advocate strongly for correct use of the term 'ombudsman'.
far back as 1994, the Australian Government's Access to Justice Committee
in its major report 'Access
to Justice: An Action Plan' recommended [at 315]:
should be taken in the naming of complaints bodies and, in particular,
the use of the term ‘ombudsman’. This term has come to be associated with
accessible, independent and impartial review. If the word is used to
describe systems that do not meet these basic criteria, there is a danger
that the term will lose credibility. If used loosely, the term
‘ombudsman’ could mislead the public, rather than protect them. The
government standards should prohibit use of the term, unless the body
meets specified criteria of the kind to which we have referred.
position is that to be an Ombudsman, an office must comply with fundamental principles
and essential criteria. We are concerned with
developments which undermine Ombudsman fundamentals.
issue of correct use of the term Ombudsman was also addressed in detail
by then Commonwealth Ombudsman, Prof John McMillan, in his 2008 paper, 'What's in a name? Use of
the term Ombudsman'.
primary role of an Ombudsman office is independent resolution, redress
and prevention of disputes.
specialise in dispute resolution — in particular through the receipt,
investigation and resolution of citizen or consumer complaints.
Ombudsman must not be an advocate for any special interest group, agency
offices commonly draw on their experience in resolving disputes to
provide assistance to complainants and organisations, and to contribute
to public policy discussions and consultations. But Ombudsmen do not
advocate for any of the parties.
independence is a key attribute for effective dispute resolution. This
independence is guaranteed through arrangements such as ensuring the
Ombudsman is not subject to direction, is able to select her or his own
staff, and has an unconditional right to make public reports.
it's not an Ombudsman, don't call it one.
development and popularity of the Ombudsman institution has come about
for one reason — Ombudsman offices are renowned for independent,
accessible and impartial review and investigation. In increasing numbers,
the public turn to Ombudsmen for assistance and support. It is important,
therefore, that members of the public are not confused about what to
expect when they approach an office called an Ombudsman. Public trust and
respect for the independence, integrity, and impartiality of Ombudsman

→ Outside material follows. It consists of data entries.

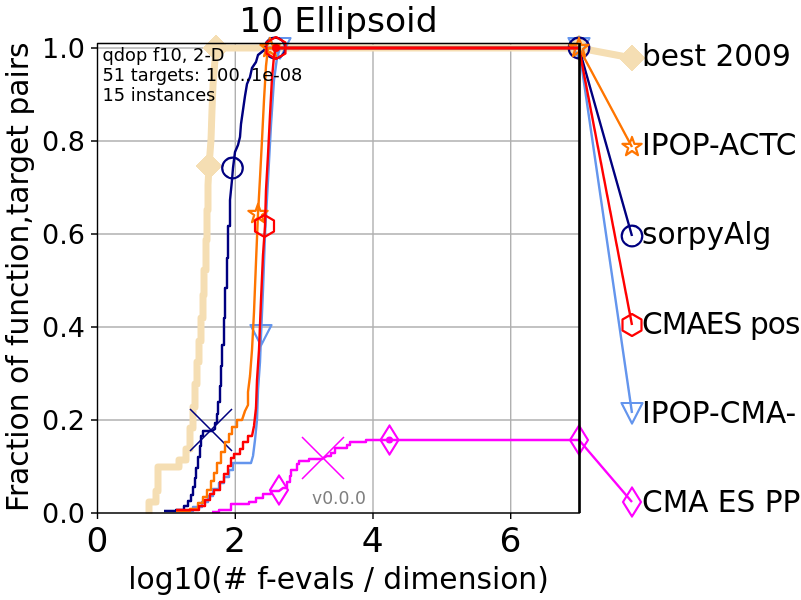
<!DOCTYPE html>
<html lang="en">
<head>
<meta charset="utf-8">
<title>10 Ellipsoid</title>
<style>
:root {
  --ink: #000;
  --grid: #b0b0b0;
  --best: #f5deb3;
  --actcma: #ff7500;
  --navy: #000080;
  --red: #f00;
  --blue: #6495ed;
  --magenta: #f0f;
  --muted: #808080;
}
* { box-sizing: border-box; margin: 0; padding: 0; }
html, body { width: 801px; height: 600px; overflow: hidden; background: #fff; }
.chart {
  position: relative; width: 801px; height: 600px; overflow: hidden;
  color: var(--ink); font: 29.6px/1 "DejaVu Sans", sans-serif; white-space: nowrap;
}
.plot { position: absolute; inset: 0; fill: none; stroke-linejoin: round; }
.title { position: absolute; top: 3px; left: 97px; width: 483px; text-align: center; font-size: 34.6px; font-weight: 400; }
.x-label { position: absolute; top: 564px; left: 97px; width: 483px; text-align: center; font-size: 29.7px; }
.y-label { position: absolute; left: 3px; top: 512px; transform-origin: 0 0; transform: rotate(-90deg); font-size: 29.7px; }
.x-ticks {
  position: absolute; top: 523px; left: 28.5px; display: grid;
  grid-template-columns: repeat(4, 137.7px); text-align: center; font-size: 34.4px; list-style: none;
}
.y-ticks {
  position: absolute; top: 1.5px; left: 0; width: 85px; display: grid;
  grid-template-rows: repeat(6, 93px); align-items: center; text-align: right; font-size: 27px; list-style: none;
}
.legend {
  position: absolute; top: 42px; left: 642px; display: grid;
  grid-template-rows: repeat(6, 89.2px); list-style: none;
}
.legend .snug { letter-spacing: -0.9px; }
.notes { position: absolute; top: 45px; left: 102.5px; font-size: 17.8px; line-height: 20px; }
.version { position: absolute; top: 490px; left: 312px; font-size: 17.2px; color: var(--muted); }
.grid { stroke: var(--grid); stroke-width: 1.4; }
.frame { stroke: var(--ink); stroke-width: 1.4; }
.best { stroke: var(--best); }
.actcma { stroke: var(--actcma); }
.navy { stroke: var(--navy); }
.red { stroke: var(--red); }
.blue { stroke: var(--blue); }
.magenta { stroke: var(--magenta); }
.curve { stroke-width: 2.4; }
.thick { stroke-width: 7; }
.mark { stroke-width: 2.2; }
.cross { stroke-width: 1.6; }
</style>
</head>
<body>
<main class="chart">
  <svg class="plot" width="801" height="600" viewBox="0 0 801 600" role="img" aria-label="Fraction of function and target pairs solved against the number of evaluations, six algorithms">
    <defs>
      <clipPath id="plot-area"><rect x="97" y="43" width="483" height="471"/></clipPath>
      <path id="diamond-solid" d="M0-13 13 0 0 13-13 0Z" fill="#f5deb3"/>
      <path id="star" d="M0-10 2.4-3.2H9.6L3.8 1.2 6 8.2 0 4-6 8.2-3.8 1.2-9.6-3.2H-2.4Z"/>
      <circle id="ring" r="10.3"/>
      <path id="hexagon" d="M0-11 9.5-5.5V5.5L0 11-9.5 5.5V-5.5Z"/>
      <path id="triangle" d="M-10.5-10H10.5L0 10.5Z"/>
      <path id="diamond" d="M0-14.5 9 0 0 14.5-9 0Z"/>
      <path id="cross" d="M-21-21 21 21M-21 21 21-21"/>
    </defs>

    <g class="grid">
      <path d="M235.3 43V513M373 43V513M510.7 43V513"/>
      <path d="M97 48H579M97 141H579M97 234H579M97 327H579M97 420H579"/>
    </g>

    <g class="best">
      <path class="thick" clip-path="url(#plot-area)" d="M149 517V502H156V491H158V467H179V460H186V449H190V428H193V407H195V384H197V362H199V341H201V318H203V295H204V270H206V240H207V210H208V185L209 166 211 140 212 110 213 85 215 60 216 48H579"/>
      <path class="thick" d="M579 48 632 58"/>
      <use href="#diamond-solid" x="209" y="166"/>
      <use href="#diamond-solid" x="216" y="48"/>
      <use href="#diamond-solid" x="579" y="48"/>
      <use href="#diamond-solid" x="632" y="58"/>
    </g>

    <g class="blue">
      <path class="curve" d="M180 511H193V507H202V502H208V496H213V489H219V483H224V477H229V470H233V463H251L253 456 255 440 257 420 258 390 260 362 261 336 263 290 265 235 268 180 271 125 274 80 277 58 280 48H579L632 413"/>
      <g class="mark">
        <use href="#triangle" x="261" y="335"/>
        <use href="#triangle" x="280" y="48"/>
        <use href="#triangle" x="579" y="48"/>
        <use href="#triangle" x="632" y="413"/>
      </g>
    </g>

    <g class="magenta">
      <path class="curve" d="M212 512H219V510H231V504H249V502H256V498H263V494H271V491H279L283 488H287V482H290V476H291V470H297V464H299V461H309V459H322L327 456H331V453H335V448H347V445H350V442H366V440H579L632 502"/>
      <use class="cross" href="#cross" x="323" y="458"/>
      <g class="mark">
        <use href="#diamond" x="279" y="490"/>
        <use href="#diamond" x="389.500" y="440"/>
        <use href="#diamond" x="579" y="440"/>
        <use href="#diamond" x="632" y="502"/>
      </g>
      <circle cx="389.500" cy="440" r="3.500" fill="#f0f" stroke="none"/>
    </g>

    <g class="navy">
      <path class="curve" d="M164 511H176V510H184V506H188V501H191V495H193V487H195V478H196V468H198V457H200V446H201V436H203V431H212L215 429V423H217V414H218V402H220V386H221V366H222V345H224V318H225V288H227V258H228V226H230V200L232 180 233 168 235 152 238 145 240 137 241 124 243 110 245 96 247 84 250 77 252 68 256 62 258 55 263 51 267 48H579L632 236"/>
      <use class="cross" href="#cross" x="211" y="430"/>
      <g class="mark">
        <use href="#ring" x="232.500" y="168"/>
        <use href="#ring" x="275" y="48"/>
        <use href="#ring" x="579" y="48"/>
        <use href="#ring" x="632" y="236"/>
      </g>
    </g>

    <g class="actcma">
      <path class="curve" d="M176 511H190V509H198V503H203V497H207V490H211V481H214V473H217V463H221V452H225V442H229V434H232V427H237V420H242L245 411 248 405V392L250 376 252 350 254 312 256 262 258 214 260 178 262 140 264 100 266 66 268 48H579L632 147"/>
      <g class="mark">
        <use href="#star" x="258" y="214"/>
        <use href="#star" x="270" y="48"/>
        <use href="#star" x="579" y="48"/>
        <use href="#star" x="632" y="147"/>
      </g>
    </g>

    <g class="red">
      <path class="curve" d="M176 510H199V506H205V500H210V494H214V490H220V482H224V474H228V466H231V458H234V454H240V449H243V442H248V436H252L254 426 256 408 257 380 259 350 261 300 263 255 265 226 266 190 268 155 270 115 272 78 274 56 276 48"/>
      <path d="M276 48H579" stroke-width="3"/>
      <path class="curve" d="M579 48 632 325"/>
      <g class="mark">
        <use href="#hexagon" x="264.500" y="226"/>
        <use href="#hexagon" x="276" y="48"/>
        <use href="#hexagon" x="632" y="325"/>
      </g>
      <circle cx="276" cy="48" r="4" fill="#f00" stroke="none"/>
    </g>

    <g class="frame">
      <rect x="97.500" y="43.500" width="482" height="469.500"/>
      <path d="M579.500 43V513" stroke-width="2.600"/>
      <path d="M97.500 513V519M235.300 513V519M373 513V519M510.700 513V519"/>
      <path d="M97 48H91M97 141H91M97 234H91M97 327H91M97 420H91M97 513H91"/>
    </g>
  </svg>

  <h1 class="title">10 Ellipsoid</h1>
  <p class="notes">qdop f10, 2-D<br>51 targets: 100..1e-08<br>15 instances</p>
  <p class="version">v0.0.0</p>

  <p class="y-label">Fraction of function,target pairs</p>
  <ul class="y-ticks"><li>1.0</li><li>0.8</li><li>0.6</li><li>0.4</li><li>0.2</li><li>0.0</li></ul>
  <ul class="x-ticks"><li>0</li><li>2</li><li>4</li><li>6</li></ul>
  <p class="x-label">log10(# f-evals / dimension)</p>

  <ul class="legend">
    <li>best 2009</li>
    <li>IPOP-ACTC</li>
    <li>sorpyAlg</li>
    <li class="snug">CMAES pos</li>
    <li>IPOP-CMA-</li>
    <li>CMA ES PP</li>
  </ul>
</main>
</body>
</html>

offices is at risk if bodies that do not conform to the accepted model
continue to be wrongly described as Ombudsmen.
ANZOA's policy statement:
'Essential criteria for describing a body as an Ombudsman'